Mango-Strawberry Lassi
  • 2 ripe mangos, peeled and cubed
  • 1 cup strawberries, tops cut off
  • 2 tbs honey
  • 2 cups vanilla Greek yogurt
  • 1 cup coconut milk
  • sprinkle of sugar


-Chop your fruits. Move to a bowl and sprinkle with sugar. Mix and set aside for at least ten minutes. The sugar will bring out the flavors in the fruit and help to make them juicy.

-Pulse fruit, honey, and yogurt in a blender until smooth.



-Add coconut milk until desired consistency is reached. Add honey as desired.

-Pour into a lovely glass and serve with a slice of some fruit to make it fancy.

Wednesday, May 11, 2011

Food Trucks, Please Come to Western Mass -- Korean Beef Bulgogi


If you've been reading this for a while, you may remember my little jaunt over to the west coast for my first ever trip to Los Angeles. On my to-do list were way too many things to complete in just five days. Sadly, tracking down the Koji truck was one of the list items that did not get completed.
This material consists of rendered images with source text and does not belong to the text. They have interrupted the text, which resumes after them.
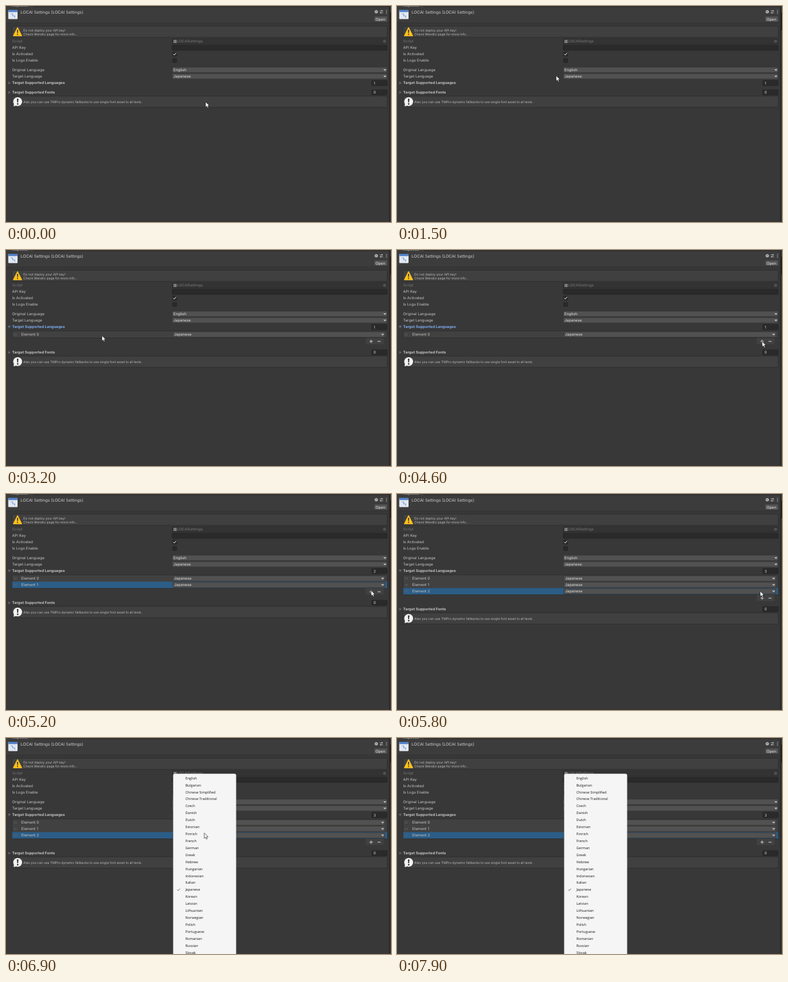
Animation, 600 px wide and 338 px high, one loop 8 s. Source, as an HTML page:

```html
<!DOCTYPE html>
<html lang="en">
<head>
<meta charset="utf-8">
<title>Settings inspector</title>
<style>
  html, body { margin: 0; width: 100%; height: 100%; overflow: hidden; background: #383838; }
  svg { display: block; width: 100vw; height: 100vh; }
  text { font-family: Inter, sans-serif; text-rendering: geometricPrecision; white-space: pre; }
  .menu text { font-family: "Open Sans", sans-serif; }
</style>
</head>
<body>
<svg id="stage" viewBox="0 0 600 338"></svg>
<script>
const LOOP = 8000, STEP = 100;
const OPEN_AT = 2400, ADD_AT = [4800, 5600], MENU_AT = 6510, MENU_FADE = 200;
const LABEL = '#c4c4c4', DIM = '#787878', FIELD = '#2a2a2a', BUTTON = '#515151', EDGE = '#282828', FOCUS = '#7eaef0';
const LANGUAGES = ('English,Bulgarian,Chinese Simplified,Chinese Traditional,Czech,Danish,Dutch,Estonian,' +
  'Finnish,French,German,Greek,Hebrew,Hungarian,Indonesian,Italian,Japanese,Korean,Latvian,' +
  'Lithuanian,Norwegian,Polish,Portuguese,Romanian,Russian,Slovak').split(',');

// Pointer stops: time, x, y
const STOPS = [
  [0, 311, 150], [300, 311, 150], [900, 352, 119], [1500, 248, 109], [1900, 130, 127],
  [2200, 62, 119], [2500, 62, 119], [3200, 149.5, 134], [4100, 569, 143], [4800, 569, 143],
  [5300, 569, 152], [5700, 566, 152], [5800, 566, 152], [6400, 309, 149], [6500, 309, 147],
  [6600, 309, 141.5], [7000, 309, 150], [7900, 308, 342], [8000, 308, 342]
];

const rect = (x, y, w, h, fill, more = '') =>
  `<rect x="${x}" y="${y}" width="${w}" height="${h}" fill="${fill}" ${more}/>`;
const path = (d, fill, more = '') => `<path d="${d}" fill="${fill}" ${more}/>`;
const line = (d, color, width = 0.8) => path(d, 'none', `stroke="${color}" stroke-width="${width}"`);
const circle = (x, y, r, fill, more = '') => `<circle cx="${x}" cy="${y}" r="${r}" fill="${fill}" ${more}/>`;
// y is the middle of the capitals
const text = (s, x, y, fill = LABEL, size = 5.88, weight = 400) =>
  `<text x="${x}" y="${y + size * 0.36}" fill="${fill}" font-size="${size}" font-weight="${weight}">${s}</text>`;

const box = (x, y, w, h, fill, edge = EDGE) =>
  rect(x, y, w, h, fill, `rx="1" stroke="${edge}" stroke-width=".6"`);
const tick = (x, y, color) => line(`M${x} ${y}l1.6 1.7l3-3.6`, color, 1);
const helpBox = y => box(9.3, y - 9, 585, 17.6, '#404040', '#272727');

function dropdown(value, x, right, y) {
  return box(x, y - 4.2, right - x, 8.4, BUTTON, '#303030') + text(value, x + 2, y, '#e0e0e0') +
    path(`M${right - 6} ${y - 1}h5l-2.5 2.6z`, LABEL);
}

function foldout(label, y, count, open, color = LABEL) {
  const arrow = open ? `M2.6 ${y - 1.8}h4.8l-2.4 4z` : `M3.6 ${y - 2.3}v4.6l3.6-2.3z`;
  return path(arrow, color === FOCUS ? '#55718f' : '#666') + text(label, 9.6, y, color, 5.8, 700) +
    box(570, y - 4, 24, 8, FIELD, '#202020') + text(count, 572.7, y, '#d2d2d2');
}

function header() {
  return rect(0, 0, 597, 26, '#3c3c3c') + rect(0, 0, 597, 2, '#323232') + rect(0, 0, 42, 2, '#3c3c3c') +
    text('Inspector', 9, -1.6) + line('M0 26.5H597', '#303030', 0.6) +
    rect(3.5, 6, 14.5, 14.5, '#e3e9f2', 'rx="1"') + rect(3.5, 6, 14.5, 3.4, '#4f7fc4', 'rx="1"') +
    line('M7.5 12.5h3v3h3v2.5', '#7ea3d8', 1.2) +
    text('LOCAI Settings (LOCAI Settings)', 22.8, 9.2, '#d0d0d0', 6.42) +
    circle(577, 9, 2.5, LABEL) + text('?', 575.6, 9, '#333', 4.4, 700) +
    line('M582.5 7.6h5M582.5 10.6h5M586 6.2v2.8M584 9.2v2.8', LABEL, 0.8) +
    [6.6, 9, 11.4].map(y => circle(593, y, 0.7, LABEL)).join('') +
    box(573.5, 16, 21, 8.8, '#555', '#303030') + text('Open', 576, 20.4, '#e8e8e8', 5.9);
}

function settings() {
  return helpBox(40.4) +
    path('M18 33.8L24.4 46.6H11.6z', '#fcc21b', 'stroke="#fcc21b" stroke-width="1.2" stroke-linejoin="round"') +
    path('M17.1 37.6h1.8l-.4 4.8h-1z', '#222') + circle(18, 44.4, 0.9, '#222') +
    text('Do not deploy your API key!', 27, 38, '#bdbdbd', 5.02) +
    text('Check Wendro page for more info...', 27, 43.9, '#bdbdbd', 5.02) +
    text('Script', 9.4, 55.3, DIM) + box(259, 51.2, 335, 8.2, '#333', '#2c2c2c') +
    rect(261, 53, 4.8, 4.8, '#8a8a8a') + line('M261 54.8h4.8M262.7 53v4.8', '#555', 0.5) +
    text('LOCAISettings', 266.6, 55.3, DIM) +
    circle(590, 55.3, 2, 'none', 'stroke="#777" stroke-width=".6"') + circle(590, 55.3, 0.8, '#777') +
    text('API Key', 9.4, 65.3) + box(259, 61.3, 335, 8, FIELD, '#202020') +
    text('Is Activated', 9.4, 75.3) + box(259.6, 72, 6.4, 6.4, FIELD, '#202020') + tick(260.6, 75.2, '#eee') +
    text('Is Logs Enable', 9.4, 85.3) + box(259.6, 82, 6.4, 6.4, FIELD, '#202020') +
    text('Original Language', 9.4, 100) + dropdown('English', 259, 594, 100) +
    text('Target Language', 9.4, 110) + dropdown('Japanese', 259, 594, 110);
}

function languageList(count) {
  const bottom = 127.2 + count * 10;
  let out = box(9.3, 126.6, 585, count * 10 + 1, '#414141') +
    path(`M560.5 ${bottom + 0.6}h28v8.6q0 1-1 1h-26q-1 0-1-1z`, '#414141');
  for (let i = 0; i < count; i++) {
    const y = 132.2 + i * 10;
    if (count > 1 && i === count - 1) out += rect(9.6, y - 5, 584.4, 10, '#2c5d87');
    out += line(`M12 ${y - 0.8}h5M12 ${y + 1}h5`, '#666', 0.6) +
      text('Element ' + i, 23.7, y) + dropdown('Japanese', 260, 590.5, y);
  }
  const y = bottom + 5.8;
  return out + line(`M566.4 ${y}h5.2M569 ${y - 2.6}v5.2M579 ${y}h4.8`, '#d0d0d0', 1);
}

function note(y) {
  return helpBox(y) + circle(18.2, y - 0.4, 6.9, '#f2f2f2') + path(`M12.6 ${y + 2}l-.6 5l5-1.5z`, '#f2f2f2') +
    path(`M17 ${y - 5}h2.4l-.5 6h-1.4z`, '#333') + circle(18.2, y + 3.2, 1.2, '#333') +
    text('Also you can use TMPro dynamic fallbacks to use single font asset to all texts.', 27, y, '#bdbdbd', 5.02);
}

function menu(alpha) {
  if (alpha <= 0) return '';
  const rowY = i => 62.7 + i * 10.92;
  return `<g class="menu" opacity="${alpha}">` +
    rect(260.6, 56, 98, 300, '#f5f5f5', 'rx="2.5" stroke="#b8b8b8" stroke-width=".5"') +
    LANGUAGES.map((name, i) => text(name, 279.4, rowY(i), '#1c1c1c', 5.52)).join('') +
    line(`M266.8 ${rowY(16)}l1.5 1.5l2.8-3.2`, '#333', 0.7) + '</g>';
}

function pointer(t) {
  const i = STOPS.findIndex(stop => stop[0] > t);
  const [t0, x0, y0] = STOPS[i - 1], [t1, x1, y1] = STOPS[i];
  const k = (t - t0) / (t1 - t0), e = k * k * (3 - 2 * k);
  return `<g transform="translate(${x0 + (x1 - x0) * e} ${y0 + (y1 - y0) * e})">` +
    path('M0 0V8.4L1.9 6.7L3.2 9.6L4.7 8.9L3.4 6.1H6z', '#fff', 'stroke="#111" stroke-width=".6"') + '</g>';
}

function scene(t) {
  const open = t >= OPEN_AT;
  const count = 1 + ADD_AT.filter(at => t >= at).length;
  const shift = open ? 15 + count * 10 : 0;
  const focused = open && count === 1;
  return rect(0, 0, 600, 338, '#383838') + header() + settings() +
    foldout('Target Supported Languages', 120.4, count, open, focused ? FOCUS : LABEL) +
    (open ? languageList(count) : '') +
    foldout('Target Supported Fonts', 135.2 + shift, 0, false) + note(150 + shift) +
    rect(597, 0, 1.2, 338, '#242424') + rect(598.8, 10, 1.2, 28, '#161616') +
    menu(Math.min(1, (t - MENU_AT) / MENU_FADE)) + pointer(t);
}

const stage = document.getElementById('stage');
let shown = -1;
function frame() {
  const t = Math.floor(performance.now() % LOOP / STEP) * STEP;
  if (t !== shown) stage.innerHTML = scene(shown = t);
  requestAnimationFrame(frame);
}
frame();
</script>
</body>
</html>
```
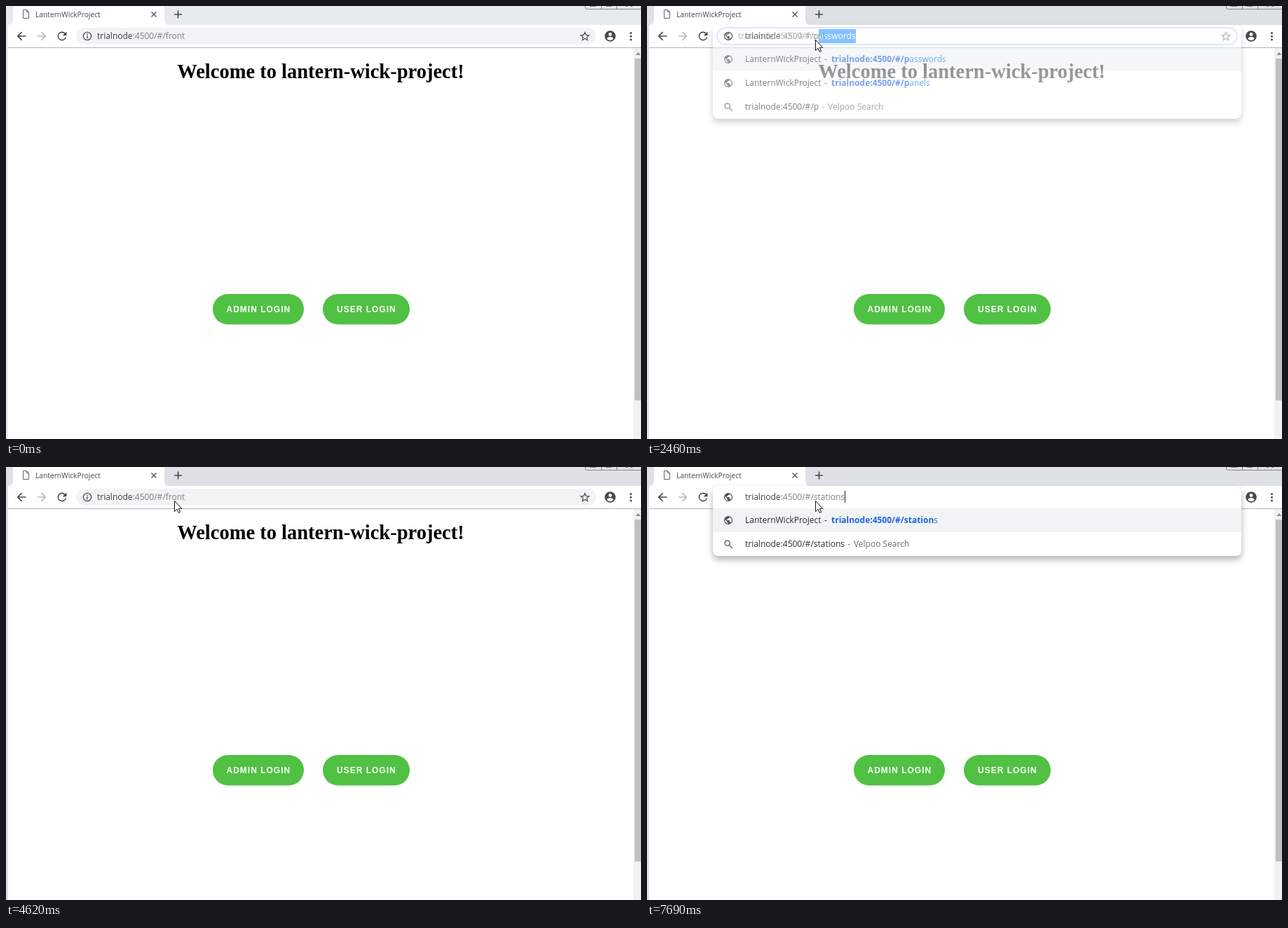
Write an HTML page that moves like this. It is 906 px wide and 618 px high and loops after 8000 ms.

```html
<!DOCTYPE html>
<html lang="en">
<head>
<meta charset="utf-8">
<title>Login guard demo</title>
<style>
html, body { margin: 0; width: 100%; height: 100%; overflow: hidden; background: #fff; }
#stage { position: relative; width: 906px; height: 618px; overflow: hidden;
  font: 12px "Open Sans", sans-serif; color: #2b2e32; }
#stage > svg { position: absolute; left: 0; top: 0; }
#pill { position: absolute; left: 99px; top: 30px; width: 744px; height: 26px; box-sizing: border-box;
  border: 1px solid #fff; border-radius: 13px; background: #f1f3f4; background-clip: padding-box; }
#pill.focus { border: 2px solid #a6c6fa; background: #fff; }
.line { position: absolute; white-space: pre; }
.url { top: 33px; height: 20px; line-height: 20px; color: #7d8288; }
.url b { font-weight: 400; color: #3c4043; }
.url .sel, .url .sel b { background: #3399ff; color: #fff; }
.url span { display: inline-block; height: 20px; }
.caret { width: 1px; margin-right: -1px; background: #222; height: 17px !important; vertical-align: top; margin-top: 1px; }
#popup { position: absolute; left: 94px; top: 27px; width: 754px; border-radius: 8px; background: #fff;
  box-shadow: 0 5px 10px rgba(0, 0, 0, .3); }
#popup .row { position: relative; height: 34px; line-height: 34px; }
#popup .row:first-child { height: 32px; }
#popup .row:nth-child(2) { background: #f1f3f4; }
#popup .url { left: 46px; top: 6px; }
#popup svg { position: absolute; left: 14px; top: 9px; }
#popup .row:first-child svg { top: 8px; }
.link { left: 169px; color: #1a73e8; }
.link b { font-weight: 700; color: #1a66e4; }
.dim { color: #6b6f75; }
</style>
</head>
<body>
<div id="stage">
  <svg width="906" height="618" viewBox="0 0 906 618">
    <rect width="906" height="618" fill="#fff"/>
    <path id="frame" d="M0 0H906V27H3V618H0z"/>
    <path d="M3 27c5 0 7-3 7-8V0H226V19c0 5 2 8 8 8z" fill="#fff"/>
    <path d="M3 59.5H906" stroke="#b4b5b7"/>

    <path d="M24.5 5.5h5l3 3v9h-8zM29.5 5.5v3.2h3" fill="none" stroke="#5f6368"/>
    <text x="42" y="15.5" font-size="10.26" fill="#45494d">LanternWickProject</text>
    <path d="M207.5 8.500l7 7m0-7l-7 7" stroke="#505458" stroke-width="1.4"/>
    <path d="M240 12h11M245.500 6.500v11" stroke="#45494d" stroke-width="1.7"/>
    <path d="M826.500 0v2q0 2.500 3 2.500H906M849.500 0v4.500M871.500 0v4.500" fill="none" stroke="#858a91"/>
    <path d="M833 .5h9M856 .5h8M884 .5h3m4 0h3" stroke="#777c83"/>

    <g fill="#45494d">
      <path id="back" transform="translate(12.4 33.4) scale(.8)" d="M20 11H7.83l5.59-5.59L12 4l-8 8 8 8 1.41-1.41L7.83 13H20z"/>
      <path transform="translate(60.600 33.400) scale(-.8 .8)" fill="#b6b9bd" d="M20 11H7.83l5.59-5.59L12 4l-8 8 8 8 1.41-1.41L7.83 13H20z"/>
      <path transform="translate(70.400 33.400) scale(.8)" d="M17.65 6.35A8 8 0 1 0 19.73 14h-2.08A6 6 0 1 1 12 6c1.66 0 3.14.69 4.22 1.78L13 11h7V4z"/>
      <circle cx="862" cy="43" r="7.800"/>
      <circle cx="862" cy="40.500" r="2.400" fill="#fff"/>
      <path d="M857.300 46.700q1-2.600 4.700-2.600t4.700 2.600q-1.800 2.300-4.700 2.300t-4.700-2.300z" fill="#fff"/>
      <circle cx="891.500" cy="38.500" r="1.500"/><circle cx="891.500" cy="43.300" r="1.500"/><circle cx="891.500" cy="48.100" r="1.500"/>
    </g>

    <rect x="895" y="60" width="11" height="558" fill="#f1f1f1"/>
    <path d="M898.500 70l3.500-4 3.500 4z" fill="#8c8c8c"/>
    <rect x="897" y="75" width="9" height="488" fill="#c1c1c1"/>

    <text x="449" y="103" text-anchor="middle" font-family="Liberation Serif, serif" font-weight="700" font-size="28.5">Welcome to lantern-wick-project!</text>
    <g fill="#50c143">
      <rect x="295" y="411" width="130" height="43.500" rx="21.700"/>
      <rect x="452" y="411" width="124" height="43.500" rx="21.700"/>
    </g>
    <g font-family="Liberation Sans, sans-serif" font-weight="700" font-size="12" letter-spacing="1" fill="#fff">
      <text x="314.500" y="437">ADMIN LOGIN</text>
      <text x="472" y="437">USER LOGIN</text>
    </g>
  </svg>
  <div id="pill"></div>
  <svg width="906" height="618" fill="none" stroke="#4d5156">
    <circle cx="116" cy="43" r="5.700" stroke-width="1.300"/>
    <path d="M116 42v4.200M116 39.500v1.500" stroke-width="1.400"/>
    <path d="M826 37.600l1.700 3.800 4.100.4-3.100 2.800.9 4.100-3.600-2.200-3.600 2.200.9-4.100-3.100-2.800 4.100-.4z" stroke-width="1.300"/>
  </svg>
  <div id="address" class="line url" style="left:130px"></div>
  <div id="popup"></div>
  <svg width="906" height="618">
    <circle id="ring" cx="240" cy="47.500" r="10.500" fill="#ff0" fill-opacity=".47"/>
    <g id="pointer">
      <path id="arrow" d="M.5.5V15.500L4 12.200 6.300 17.400 8.600 16.400 6.300 11.300H10.800z" fill="#fff" stroke="#111"/>
      <path id="beam" d="M-3.500-8.500H-1Q0-8.500 0-7.500 0-8.500 1-8.500H3.500M0-7.500V7.500M-3.500 8.500H-1Q0 8.500 0 7.500 0 8.500 1 8.500H3.500" fill="none" stroke="#222"/>
    </g>
  </svg>
</div>
<script>
const $ = id => document.getElementById(id);
const LOOP = 8000, HOST = 'trialnode', PATH = ':4500/#/', TITLE = 'LanternWickProject';
const within = (t, a, b) => t >= a && t < b;
const clamp = (v, a, b) => Math.min(b, Math.max(a, v));

const runs = [
  { word: 'passwords', pages: ['passwords', 'panels'], boldMax: 9, end: 4550,
    keys: [2460, 3000, 3240, 3470, 3700, 3930, 4010, 4090, 4320] },
  { word: 'stations', pages: ['station', 'stations'], boldMax: 7, end: LOOP,
    keys: [6490, 6740, 6970, 7050, 7270, 7430, 7520, 7690] }
];

const svg = body => `<svg width="16" height="16" viewBox="0 0 24 24">${body}</svg>`;
const globe = svg('<path fill="#4d5156" transform="translate(1.2 1.2) scale(.9)" d="M12 2a10 10 0 1 0 0 20 10 10 0 0 0 0-20zm-1 17.930c-3.950-.49-7-3.850-7-7.930 0-.62.08-1.210.21-1.790L9 15v1c0 1.100.9 2 2 2zm6.900-2.540c-.26-.81-1-1.390-1.900-1.390h-1v-3c0-.55-.45-1-1-1H8v-2h2c.55 0 1-.45 1-1V7h2c1.100 0 2-.9 2-2v-.41c2.930 1.190 5 4.060 5 7.410 0 2.080-.8 3.970-2.100 5.390z"/>');
const lens = svg('<g fill="none" stroke="#5f6368" stroke-width="2.1"><circle cx="10" cy="10" r="5.500"/><path d="M14 14l6.500 6.500"/></g>');

const caret = '<span class="caret"></span>';
const sel = s => `<span class="sel">${s}</span>`;
const base = `<b>${HOST}</b>${PATH}`;
const row = body => `<div class="row">${body}</div>`;

function popupHtml(run, n) {
  const typed = run.word.slice(0, n);
  const hits = run.pages.filter(p => p.startsWith(typed));
  const rest = hits[0].slice(n);
  const cut = Math.min(n, run.boldMax);
  const links = hits.map(p => row(globe +
    `<span class="line" style="left:46px">${TITLE}</span><span class="line" style="left:159px">-</span>` +
    `<span class="line link"><b>${HOST + PATH + p.slice(0, cut)}</b>${p.slice(cut)}</span>`));
  const search = row(lens + `<span class="line" style="left:46px">${HOST + PATH + typed}` +
    '<span class="dim" style="margin-left:4px">-<span style="margin-left:5px">Velpoo Search</span></span></span>');
  return row(globe + `<div class="line url">${base + typed}${rest ? sel(rest) : caret}</div>`) + links.join('') + search;
}

function addressHtml(t) {
  if (within(t, 1050, 1130) || within(t, 5550, 5620)) return sel(base + 'front');
  if (within(t, 1290, 2460) || within(t, 5620, 6490)) return base + sel('front');
  return base + (within(t, 4550, 4620) ? 'passwords' : 'front');
}

// The pointer enters bottom right, overshoots the address, then settles on it.
function pointerAt(t) {
  const k = clamp(Math.floor((t - 130) / 77), 0, 10);
  if (k <= 7) {
    const u = k / 7, e = u * u * (3 - 2 * u);
    return [807 - 695 * e, 600 - 550 * e];
  }
  const v = (k - 7) / 3;
  return [112 + 128 * v, 50 - 2 * v];
}

const cache = {};
function setHtml(id, html) {
  if (cache[id] !== html) $(id).innerHTML = cache[id] = html;
}
const show = (id, on) => { $(id).style.display = on ? '' : 'none'; };

function render(t) {
  const run = runs.find(r => within(t, r.keys[0], r.end));
  show('popup', run);
  if (run) {
    setHtml('popup', popupHtml(run, run.keys.filter(k => k <= t).length));
    $('popup').style.opacity = t < run.keys[0] + 80 ? .6 : 1;
  }
  $('frame').setAttribute('fill', t < 970 ? '#e7eaed' : '#dee1e6');
  $('pill').className = within(t, 970, 4550) || t >= 5480 ? 'focus' : '';
  setHtml('address', addressHtml(t));
  show('ring', within(t, 970, 1050) || within(t, 1130, 1450) || within(t, 5480, 5550) || within(t, 5620, 5780));

  const [x, y] = pointerAt(t);
  const beam = (t < 1290 && y < 57 && x > 125) || within(t, 5480, 5620);
  show('pointer', t >= 130);
  show('beam', beam);
  show('arrow', !beam);
  $('pointer').setAttribute('transform', `translate(${Math.round(x)} ${Math.round(y)})`);
}

const start = performance.now();
function tick() {
  render((performance.now() - start) % LOOP);
  requestAnimationFrame(tick);
}
tick();
</script>
</body>
</html>
```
In fact, none of the food I ate came from a truck (though I did have some excellent fast food).

Step one, make the sauces: one for the marinade,
one for the slaw

Aside from the Herrell's Magic Truck, Western Mass is seriously lacking in the vehicle-food department, so it doesn't look like I'll be buying any Korean-Mexican-Fusion food anytime soon. That's why I'm thrilled that Andrea over at Can You Stay For Dinner had such an excellent, EASY recipe in her archives! I've gushed about her blog before, and made at least five of her recipes, but I can't remember if I've actually blogged one.

Chop veggies for slaw
Seriously it's so simple, it tastes fresh and summery and if I close my eyes and think real hard I can almost feel that California sunshine on my face again. I will return to you, someday...

Marinade beef, grill beef to medium rare, slice beef
This recipe is pretty much the same exact thing she came up with, so all credit goes to her. In fact, go to her recipe because I don't feel 100% comfortable posting it verbatim, heh. So go here please and cook these amazing Korean taco things! The only adjustments I made were adding red onions and lime juice to the slaw, and subbing in yellow peppers for some added color--it's a rainbow of a slaw, I wish I had a better camera on hand to do it justice. These are absolutely flavorful with just the right amount of spice--and I love spice.

After chilling slaw, assemble tacos

Enjoy the pics... they were deeelicious.


Also, much thanks to my lovely boyfriend for helping with the grilling :)